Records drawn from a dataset

···

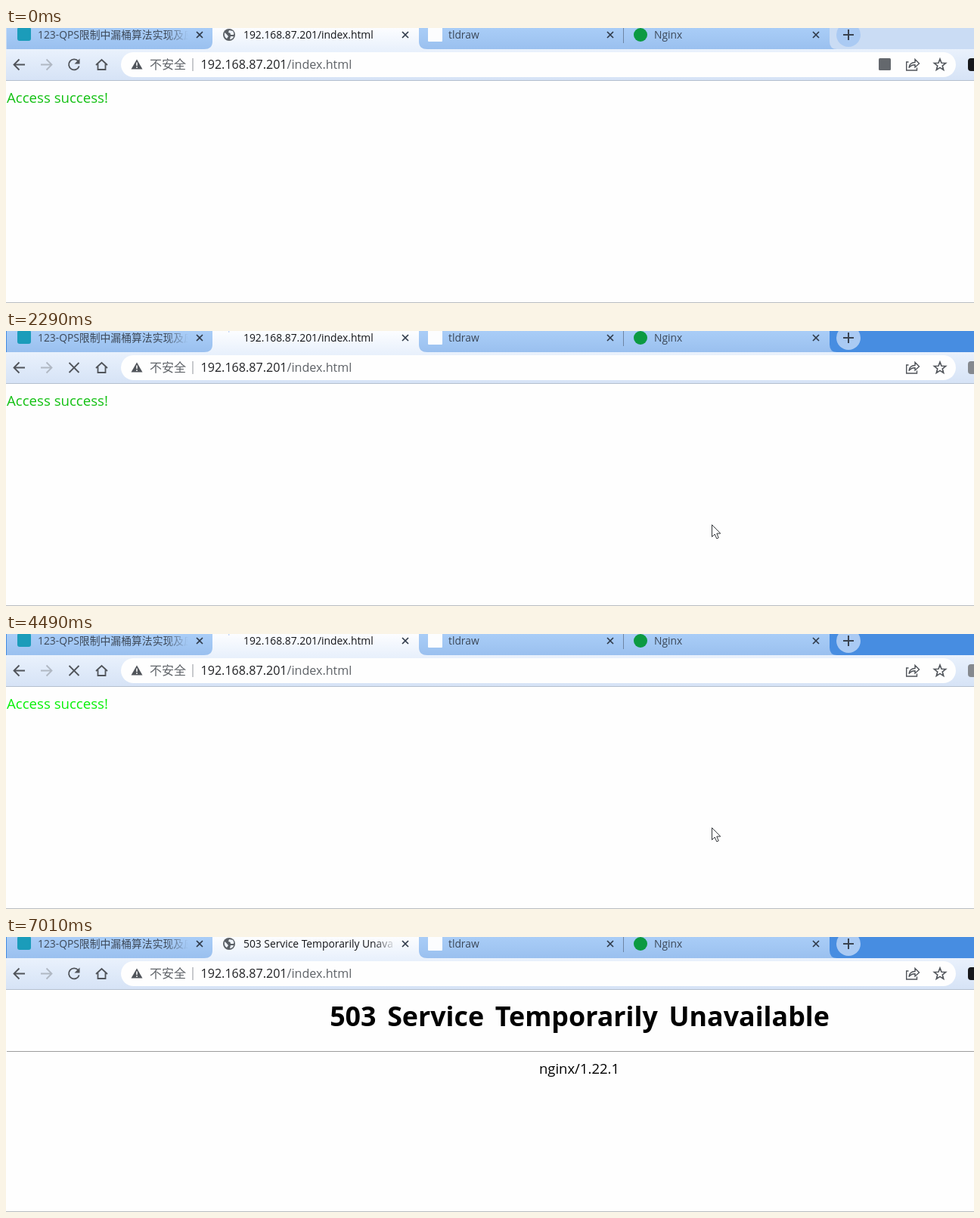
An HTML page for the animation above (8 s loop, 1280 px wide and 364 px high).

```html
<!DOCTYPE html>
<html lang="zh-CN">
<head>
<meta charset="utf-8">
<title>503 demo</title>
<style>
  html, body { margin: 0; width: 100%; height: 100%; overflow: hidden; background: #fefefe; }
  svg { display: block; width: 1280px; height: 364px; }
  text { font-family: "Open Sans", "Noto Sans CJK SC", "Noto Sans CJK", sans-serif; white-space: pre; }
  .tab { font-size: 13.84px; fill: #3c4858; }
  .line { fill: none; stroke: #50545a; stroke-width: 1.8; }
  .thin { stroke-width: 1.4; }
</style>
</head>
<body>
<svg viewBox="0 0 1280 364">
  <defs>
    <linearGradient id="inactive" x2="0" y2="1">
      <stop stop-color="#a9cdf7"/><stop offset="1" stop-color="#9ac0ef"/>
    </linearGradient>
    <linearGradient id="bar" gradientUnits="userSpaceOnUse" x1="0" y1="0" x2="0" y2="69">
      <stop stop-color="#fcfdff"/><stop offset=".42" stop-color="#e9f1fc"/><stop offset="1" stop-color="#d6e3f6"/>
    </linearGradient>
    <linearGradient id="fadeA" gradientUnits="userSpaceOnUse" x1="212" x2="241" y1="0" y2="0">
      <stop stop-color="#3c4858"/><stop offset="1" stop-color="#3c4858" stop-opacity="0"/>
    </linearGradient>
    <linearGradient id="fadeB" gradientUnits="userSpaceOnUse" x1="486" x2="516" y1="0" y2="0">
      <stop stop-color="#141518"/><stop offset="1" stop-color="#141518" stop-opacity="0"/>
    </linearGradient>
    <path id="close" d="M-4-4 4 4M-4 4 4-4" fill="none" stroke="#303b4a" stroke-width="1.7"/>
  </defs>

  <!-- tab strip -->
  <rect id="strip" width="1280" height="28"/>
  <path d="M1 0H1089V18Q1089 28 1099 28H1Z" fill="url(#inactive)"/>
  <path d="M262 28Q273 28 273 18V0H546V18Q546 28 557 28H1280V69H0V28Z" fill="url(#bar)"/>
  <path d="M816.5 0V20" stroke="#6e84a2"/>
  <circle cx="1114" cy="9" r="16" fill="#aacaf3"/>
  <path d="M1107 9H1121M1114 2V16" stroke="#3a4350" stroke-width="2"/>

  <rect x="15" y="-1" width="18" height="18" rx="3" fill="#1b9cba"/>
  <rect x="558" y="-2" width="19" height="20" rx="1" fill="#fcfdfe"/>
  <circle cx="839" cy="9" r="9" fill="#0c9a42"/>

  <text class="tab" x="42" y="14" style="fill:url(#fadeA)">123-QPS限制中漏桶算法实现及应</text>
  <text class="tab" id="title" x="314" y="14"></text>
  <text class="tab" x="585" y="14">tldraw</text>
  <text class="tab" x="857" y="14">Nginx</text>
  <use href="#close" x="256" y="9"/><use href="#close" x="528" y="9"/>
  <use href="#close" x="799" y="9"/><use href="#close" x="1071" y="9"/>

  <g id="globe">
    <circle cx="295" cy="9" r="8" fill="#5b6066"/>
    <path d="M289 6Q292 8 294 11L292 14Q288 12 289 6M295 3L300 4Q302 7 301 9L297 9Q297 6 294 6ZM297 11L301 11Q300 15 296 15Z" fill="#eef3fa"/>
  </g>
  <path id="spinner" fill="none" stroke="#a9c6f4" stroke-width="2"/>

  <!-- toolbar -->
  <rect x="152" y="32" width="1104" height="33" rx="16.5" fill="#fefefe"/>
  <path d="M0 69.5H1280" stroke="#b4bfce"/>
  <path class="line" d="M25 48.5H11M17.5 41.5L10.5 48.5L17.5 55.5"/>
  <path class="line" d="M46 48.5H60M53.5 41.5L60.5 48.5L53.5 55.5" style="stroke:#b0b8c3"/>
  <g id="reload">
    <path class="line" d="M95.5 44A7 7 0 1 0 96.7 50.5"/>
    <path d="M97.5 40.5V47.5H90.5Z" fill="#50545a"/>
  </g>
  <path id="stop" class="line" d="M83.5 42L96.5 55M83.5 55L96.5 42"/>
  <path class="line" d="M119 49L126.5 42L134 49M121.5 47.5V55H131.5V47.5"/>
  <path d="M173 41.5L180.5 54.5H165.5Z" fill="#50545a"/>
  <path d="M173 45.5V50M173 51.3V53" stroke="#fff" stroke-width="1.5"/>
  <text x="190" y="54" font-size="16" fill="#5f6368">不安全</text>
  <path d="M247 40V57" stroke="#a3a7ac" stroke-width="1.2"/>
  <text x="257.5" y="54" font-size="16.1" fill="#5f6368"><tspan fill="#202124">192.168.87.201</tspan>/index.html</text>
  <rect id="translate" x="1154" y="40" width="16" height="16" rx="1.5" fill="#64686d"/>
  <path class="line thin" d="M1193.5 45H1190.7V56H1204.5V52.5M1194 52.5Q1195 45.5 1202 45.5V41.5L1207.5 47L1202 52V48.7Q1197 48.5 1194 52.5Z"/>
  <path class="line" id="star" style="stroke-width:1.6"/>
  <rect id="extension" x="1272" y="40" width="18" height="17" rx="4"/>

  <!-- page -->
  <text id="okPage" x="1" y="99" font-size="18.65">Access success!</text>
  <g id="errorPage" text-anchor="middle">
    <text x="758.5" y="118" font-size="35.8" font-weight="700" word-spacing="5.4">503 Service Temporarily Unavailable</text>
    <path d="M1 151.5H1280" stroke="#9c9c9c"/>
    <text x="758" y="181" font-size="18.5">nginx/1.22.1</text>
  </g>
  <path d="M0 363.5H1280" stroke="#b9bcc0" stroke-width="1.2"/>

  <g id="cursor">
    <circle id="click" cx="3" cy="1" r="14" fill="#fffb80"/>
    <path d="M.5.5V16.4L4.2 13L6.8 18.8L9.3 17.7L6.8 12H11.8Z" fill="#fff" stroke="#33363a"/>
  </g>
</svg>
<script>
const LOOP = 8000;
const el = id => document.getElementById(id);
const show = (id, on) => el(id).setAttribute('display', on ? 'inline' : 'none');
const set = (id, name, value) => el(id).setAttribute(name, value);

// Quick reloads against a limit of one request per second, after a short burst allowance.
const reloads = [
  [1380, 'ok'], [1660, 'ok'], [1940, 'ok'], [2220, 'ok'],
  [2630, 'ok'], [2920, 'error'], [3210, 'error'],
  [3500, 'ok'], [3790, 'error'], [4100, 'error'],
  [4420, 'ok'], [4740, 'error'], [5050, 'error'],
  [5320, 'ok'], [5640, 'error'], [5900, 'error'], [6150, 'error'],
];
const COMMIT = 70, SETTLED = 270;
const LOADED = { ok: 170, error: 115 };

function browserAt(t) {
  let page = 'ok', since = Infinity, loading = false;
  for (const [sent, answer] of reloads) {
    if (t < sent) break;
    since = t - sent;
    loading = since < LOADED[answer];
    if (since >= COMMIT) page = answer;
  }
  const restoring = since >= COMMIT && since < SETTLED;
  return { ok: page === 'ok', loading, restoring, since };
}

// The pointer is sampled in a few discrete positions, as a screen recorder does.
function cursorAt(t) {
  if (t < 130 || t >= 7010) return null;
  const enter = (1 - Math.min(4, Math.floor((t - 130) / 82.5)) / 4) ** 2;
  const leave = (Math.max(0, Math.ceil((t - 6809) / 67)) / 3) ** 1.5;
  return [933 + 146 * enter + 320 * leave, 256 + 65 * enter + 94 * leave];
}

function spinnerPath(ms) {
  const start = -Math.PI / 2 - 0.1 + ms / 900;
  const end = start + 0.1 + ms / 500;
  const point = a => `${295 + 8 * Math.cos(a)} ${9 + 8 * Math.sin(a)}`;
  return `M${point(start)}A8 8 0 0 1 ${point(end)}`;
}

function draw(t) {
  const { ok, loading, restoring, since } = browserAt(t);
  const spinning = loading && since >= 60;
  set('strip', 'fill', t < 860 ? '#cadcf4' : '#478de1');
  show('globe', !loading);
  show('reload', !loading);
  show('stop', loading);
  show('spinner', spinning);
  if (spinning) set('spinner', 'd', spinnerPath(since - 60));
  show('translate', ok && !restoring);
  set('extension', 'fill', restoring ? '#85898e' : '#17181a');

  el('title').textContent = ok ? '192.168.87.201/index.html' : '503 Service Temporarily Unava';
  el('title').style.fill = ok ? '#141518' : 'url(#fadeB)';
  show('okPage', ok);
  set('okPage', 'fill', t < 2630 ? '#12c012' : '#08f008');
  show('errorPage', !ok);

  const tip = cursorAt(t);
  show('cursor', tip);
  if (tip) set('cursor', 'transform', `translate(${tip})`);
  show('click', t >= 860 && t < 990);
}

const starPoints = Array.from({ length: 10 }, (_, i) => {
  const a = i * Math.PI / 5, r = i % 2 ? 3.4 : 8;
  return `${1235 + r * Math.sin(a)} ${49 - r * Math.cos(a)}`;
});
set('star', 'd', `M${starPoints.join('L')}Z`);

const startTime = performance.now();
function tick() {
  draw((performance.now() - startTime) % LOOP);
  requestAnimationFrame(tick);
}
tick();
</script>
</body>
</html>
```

···

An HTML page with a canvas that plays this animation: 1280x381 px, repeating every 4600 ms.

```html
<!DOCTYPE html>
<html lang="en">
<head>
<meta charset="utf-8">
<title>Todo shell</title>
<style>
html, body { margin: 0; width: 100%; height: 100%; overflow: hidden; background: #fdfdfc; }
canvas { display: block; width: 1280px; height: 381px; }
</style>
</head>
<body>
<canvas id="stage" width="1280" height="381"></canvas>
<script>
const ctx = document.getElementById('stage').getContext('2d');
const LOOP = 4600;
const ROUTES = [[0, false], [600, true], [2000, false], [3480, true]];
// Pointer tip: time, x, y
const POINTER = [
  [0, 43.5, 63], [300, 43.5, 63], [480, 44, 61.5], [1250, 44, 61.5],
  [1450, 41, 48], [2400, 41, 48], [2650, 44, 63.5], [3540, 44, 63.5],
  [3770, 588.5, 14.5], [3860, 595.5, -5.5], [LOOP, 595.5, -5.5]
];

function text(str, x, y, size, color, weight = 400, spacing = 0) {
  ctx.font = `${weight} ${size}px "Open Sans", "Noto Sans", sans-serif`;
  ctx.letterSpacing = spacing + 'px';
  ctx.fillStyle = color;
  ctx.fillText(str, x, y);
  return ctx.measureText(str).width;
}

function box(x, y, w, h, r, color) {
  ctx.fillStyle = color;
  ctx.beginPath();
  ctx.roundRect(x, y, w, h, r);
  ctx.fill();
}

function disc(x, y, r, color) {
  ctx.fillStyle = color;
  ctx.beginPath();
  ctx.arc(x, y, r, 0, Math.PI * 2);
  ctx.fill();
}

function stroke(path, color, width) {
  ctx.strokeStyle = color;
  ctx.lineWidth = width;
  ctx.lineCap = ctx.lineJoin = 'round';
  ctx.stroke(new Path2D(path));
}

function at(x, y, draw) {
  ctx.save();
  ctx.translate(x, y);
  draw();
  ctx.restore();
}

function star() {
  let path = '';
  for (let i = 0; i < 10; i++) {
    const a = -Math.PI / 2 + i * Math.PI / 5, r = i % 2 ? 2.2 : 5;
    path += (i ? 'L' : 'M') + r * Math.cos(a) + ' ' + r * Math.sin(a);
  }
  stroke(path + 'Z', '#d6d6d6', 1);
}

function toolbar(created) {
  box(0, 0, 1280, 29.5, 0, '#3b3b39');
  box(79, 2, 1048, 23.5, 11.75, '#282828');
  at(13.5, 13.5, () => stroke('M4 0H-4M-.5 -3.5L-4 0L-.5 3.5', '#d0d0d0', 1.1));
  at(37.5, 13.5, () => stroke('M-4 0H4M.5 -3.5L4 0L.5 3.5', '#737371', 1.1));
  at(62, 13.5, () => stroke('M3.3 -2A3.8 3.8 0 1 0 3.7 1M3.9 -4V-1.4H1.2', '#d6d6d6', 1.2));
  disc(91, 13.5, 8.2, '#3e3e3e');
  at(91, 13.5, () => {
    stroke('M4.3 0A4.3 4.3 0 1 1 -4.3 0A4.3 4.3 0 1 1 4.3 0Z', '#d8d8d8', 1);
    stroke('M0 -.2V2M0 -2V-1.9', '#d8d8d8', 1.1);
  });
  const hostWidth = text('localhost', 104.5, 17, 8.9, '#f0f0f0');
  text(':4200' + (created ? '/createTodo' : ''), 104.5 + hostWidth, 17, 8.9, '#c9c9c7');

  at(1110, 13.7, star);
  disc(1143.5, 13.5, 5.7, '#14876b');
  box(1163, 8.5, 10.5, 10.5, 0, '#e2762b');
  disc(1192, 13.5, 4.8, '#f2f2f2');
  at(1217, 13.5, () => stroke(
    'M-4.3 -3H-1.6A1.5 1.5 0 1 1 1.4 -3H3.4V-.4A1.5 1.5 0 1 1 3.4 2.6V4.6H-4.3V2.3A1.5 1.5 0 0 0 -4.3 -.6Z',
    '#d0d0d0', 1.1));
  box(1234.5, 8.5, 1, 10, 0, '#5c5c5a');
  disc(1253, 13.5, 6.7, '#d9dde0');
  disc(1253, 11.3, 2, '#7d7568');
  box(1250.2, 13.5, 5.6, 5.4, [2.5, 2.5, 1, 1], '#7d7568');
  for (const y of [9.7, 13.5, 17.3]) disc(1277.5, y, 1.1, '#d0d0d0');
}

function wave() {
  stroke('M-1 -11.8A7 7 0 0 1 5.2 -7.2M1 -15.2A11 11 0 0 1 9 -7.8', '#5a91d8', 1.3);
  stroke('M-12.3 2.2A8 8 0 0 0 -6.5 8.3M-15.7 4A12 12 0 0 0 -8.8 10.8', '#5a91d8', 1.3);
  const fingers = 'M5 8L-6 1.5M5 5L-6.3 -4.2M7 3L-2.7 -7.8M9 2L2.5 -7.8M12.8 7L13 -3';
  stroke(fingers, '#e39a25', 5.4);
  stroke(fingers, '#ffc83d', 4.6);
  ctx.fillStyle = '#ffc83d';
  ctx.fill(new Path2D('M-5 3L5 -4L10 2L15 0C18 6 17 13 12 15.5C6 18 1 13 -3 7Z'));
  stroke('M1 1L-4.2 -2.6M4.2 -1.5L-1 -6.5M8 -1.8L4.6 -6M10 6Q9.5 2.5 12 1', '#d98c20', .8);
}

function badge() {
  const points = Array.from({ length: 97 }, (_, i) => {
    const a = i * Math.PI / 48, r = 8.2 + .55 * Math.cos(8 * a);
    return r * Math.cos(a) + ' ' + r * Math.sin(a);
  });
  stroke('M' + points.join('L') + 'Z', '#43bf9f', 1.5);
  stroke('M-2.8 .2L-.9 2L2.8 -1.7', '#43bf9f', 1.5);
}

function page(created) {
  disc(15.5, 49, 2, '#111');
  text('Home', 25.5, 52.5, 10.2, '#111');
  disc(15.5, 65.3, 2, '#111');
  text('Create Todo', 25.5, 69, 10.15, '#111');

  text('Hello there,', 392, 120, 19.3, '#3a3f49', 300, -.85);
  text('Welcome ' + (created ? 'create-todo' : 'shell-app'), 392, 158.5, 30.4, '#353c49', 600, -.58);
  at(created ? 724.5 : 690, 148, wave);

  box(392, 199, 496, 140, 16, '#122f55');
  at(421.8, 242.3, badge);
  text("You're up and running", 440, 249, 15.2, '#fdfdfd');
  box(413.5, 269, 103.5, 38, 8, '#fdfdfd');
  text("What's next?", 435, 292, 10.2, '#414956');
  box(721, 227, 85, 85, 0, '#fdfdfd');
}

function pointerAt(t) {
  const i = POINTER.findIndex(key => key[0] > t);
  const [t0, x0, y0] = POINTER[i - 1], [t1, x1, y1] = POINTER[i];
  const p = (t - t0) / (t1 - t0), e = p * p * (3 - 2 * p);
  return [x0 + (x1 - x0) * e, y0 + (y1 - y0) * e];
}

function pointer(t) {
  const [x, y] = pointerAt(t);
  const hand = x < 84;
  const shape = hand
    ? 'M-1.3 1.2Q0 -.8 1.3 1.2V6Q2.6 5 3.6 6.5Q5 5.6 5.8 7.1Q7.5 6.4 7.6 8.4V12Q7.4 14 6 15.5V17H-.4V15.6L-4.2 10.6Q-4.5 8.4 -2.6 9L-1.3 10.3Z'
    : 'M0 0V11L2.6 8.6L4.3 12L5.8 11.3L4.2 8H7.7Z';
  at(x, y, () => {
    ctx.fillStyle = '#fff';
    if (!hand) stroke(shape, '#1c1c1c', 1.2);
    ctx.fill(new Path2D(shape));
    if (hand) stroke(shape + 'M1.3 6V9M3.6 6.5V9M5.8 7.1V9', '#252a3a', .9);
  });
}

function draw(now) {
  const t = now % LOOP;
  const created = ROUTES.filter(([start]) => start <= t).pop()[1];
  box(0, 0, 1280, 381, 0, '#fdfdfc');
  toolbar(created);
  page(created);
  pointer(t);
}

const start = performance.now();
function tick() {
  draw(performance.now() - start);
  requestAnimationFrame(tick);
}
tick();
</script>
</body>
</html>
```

···

*WORK INSTRUCTION*. Identify all lines in the records above with the word "stop".

*ANSWER AREA*.
      <stop stop-color="#a9cdf7"/><stop offset="1" stop-color="#9ac0ef"/>
      <stop stop-color="#fcfdff"/><stop offset=".42" stop-color="#e9f1fc"/><stop offset="1" stop-color="#d6e3f6"/>
      <stop stop-color="#3c4858"/><stop offset="1" stop-color="#3c4858" stop-opacity="0"/>
      <stop stop-color="#141518"/><stop offset="1" stop-color="#141518" stop-opacity="0"/>
  <path id="stop" class="line" d="M83.5 42L96.5 55M83.5 55L96.5 42"/>
  show('stop', loading);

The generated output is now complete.